The massive embedding of digital technology like sensors, actuators and microcontrollers in our cars,
toys, musical instruments, and the light and sound systems of a dance performance has change the way we
design the control of our every day artifacts. The control is implemented by programming the microcontrollers
to react to stimuli from the environment with a response that make the artifact function as intended.
Examples include an airbag controller of a car, a remote controller for an audio/video device, and a game
computer. A number of microcontrollers might be included in a system to obtain the desired functionality.
Furthermore, these specialized devices often has to interface to net based system like the internet,
an alarm net or a home net. From a technical point of view a major problem with the design and implementation
of these embedded systems is the simultanious evolution of hardware and software. This include the instrumentation
of the system with sensors and actuators as the programs interface to the environment and the choice of
programming languages, development tools, and runtime platforms. From an observational point of view a
major problem is to make an embedded system behave understandable even in situations that have not been

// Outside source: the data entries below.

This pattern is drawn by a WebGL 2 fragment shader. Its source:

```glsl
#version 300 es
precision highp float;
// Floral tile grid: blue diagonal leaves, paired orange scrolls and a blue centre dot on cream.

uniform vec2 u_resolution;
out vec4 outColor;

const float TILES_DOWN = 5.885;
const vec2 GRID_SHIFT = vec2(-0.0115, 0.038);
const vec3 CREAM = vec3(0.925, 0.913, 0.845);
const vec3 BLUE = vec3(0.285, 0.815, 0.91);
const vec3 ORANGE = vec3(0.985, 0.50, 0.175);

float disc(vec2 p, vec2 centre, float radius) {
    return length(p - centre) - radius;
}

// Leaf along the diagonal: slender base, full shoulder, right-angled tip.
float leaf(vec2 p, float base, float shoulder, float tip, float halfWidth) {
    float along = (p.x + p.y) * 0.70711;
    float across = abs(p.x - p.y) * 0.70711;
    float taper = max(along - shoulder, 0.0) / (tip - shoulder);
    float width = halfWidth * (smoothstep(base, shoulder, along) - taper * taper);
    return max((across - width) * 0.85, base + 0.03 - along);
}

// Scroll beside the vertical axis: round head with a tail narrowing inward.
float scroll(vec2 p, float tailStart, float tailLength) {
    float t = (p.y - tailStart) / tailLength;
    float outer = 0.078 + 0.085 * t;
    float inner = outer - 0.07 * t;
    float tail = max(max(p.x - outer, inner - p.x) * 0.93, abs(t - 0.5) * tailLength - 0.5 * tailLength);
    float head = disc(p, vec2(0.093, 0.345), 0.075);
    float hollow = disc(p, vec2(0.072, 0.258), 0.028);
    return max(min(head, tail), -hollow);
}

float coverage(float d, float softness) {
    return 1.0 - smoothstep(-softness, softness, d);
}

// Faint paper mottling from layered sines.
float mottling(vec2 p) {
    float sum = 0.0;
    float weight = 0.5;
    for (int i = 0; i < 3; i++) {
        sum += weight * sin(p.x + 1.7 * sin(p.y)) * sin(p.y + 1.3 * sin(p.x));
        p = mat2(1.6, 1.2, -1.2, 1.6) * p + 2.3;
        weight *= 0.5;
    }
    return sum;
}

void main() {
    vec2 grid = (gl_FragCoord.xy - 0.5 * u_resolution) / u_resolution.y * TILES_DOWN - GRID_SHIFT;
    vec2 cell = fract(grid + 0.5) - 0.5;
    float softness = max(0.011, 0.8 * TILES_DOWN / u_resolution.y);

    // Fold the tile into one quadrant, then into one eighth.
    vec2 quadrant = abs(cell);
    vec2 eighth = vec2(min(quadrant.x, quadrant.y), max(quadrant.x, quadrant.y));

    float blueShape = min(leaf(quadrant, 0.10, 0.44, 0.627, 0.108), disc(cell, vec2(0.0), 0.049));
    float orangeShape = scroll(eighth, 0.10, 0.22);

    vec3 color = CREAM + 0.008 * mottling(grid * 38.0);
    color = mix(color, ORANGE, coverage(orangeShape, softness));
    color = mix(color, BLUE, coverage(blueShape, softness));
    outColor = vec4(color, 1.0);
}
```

delt with explicitely during the design and implementation process.
The research themes include traditional software engineering topics like specialized operating systems
for small microcontrollers, platform independence through virtual machines on microcontrollers, programming
of special purpose sensors and actuators, how can a virtual machines be taylored to the peripheral devices
of a particular system, handling of realtime demands, fault tolerance, and power supply.
The research also include themes from Behaviour Based Artificial Inteligence like the concept of autonomous
agents and multiagent systems. When an embedded system is considered from an observational point of view
the behaviour of the embedded system is described in categories different from the categories used to
describe the internal actions of the control program. To bridge this gap between categories the metaphore
of an autonomous agent with a body of sensors and actuators situated in an environment might
be useful during the design phase of embedded systems.
A large portion of the activities in this area include teaching at all levels. Two courses with the titles
Adaptive Robotics and Communicating embedded, and situated agents are given at
Master and PhD level.
One lab has been established to provide facilities for the teaching and reasearch in embedded systems:
The LEGO Lab.
The LEGO Lab is a laboratory for teaching and research in multiagent systems based on simple robot
technology such as the LEGO MindStorms RCX microcontroller. The aim is to investigate massive use of simple
robot technology in multiagent systems for entertainment and artistic expression in physical installations.
The aim is also to investigate the usage of LEGO robotics for teaching at a wide range of levels.
- Ole Caprani, area manager
- Jakob Fredslund, PhD student
- Nis Haller Baggesen, PhD student
- Rasmus B. Lunding, composer
- Line Kramhøft, designer
- Mads Wahlberg, light designer, robot designer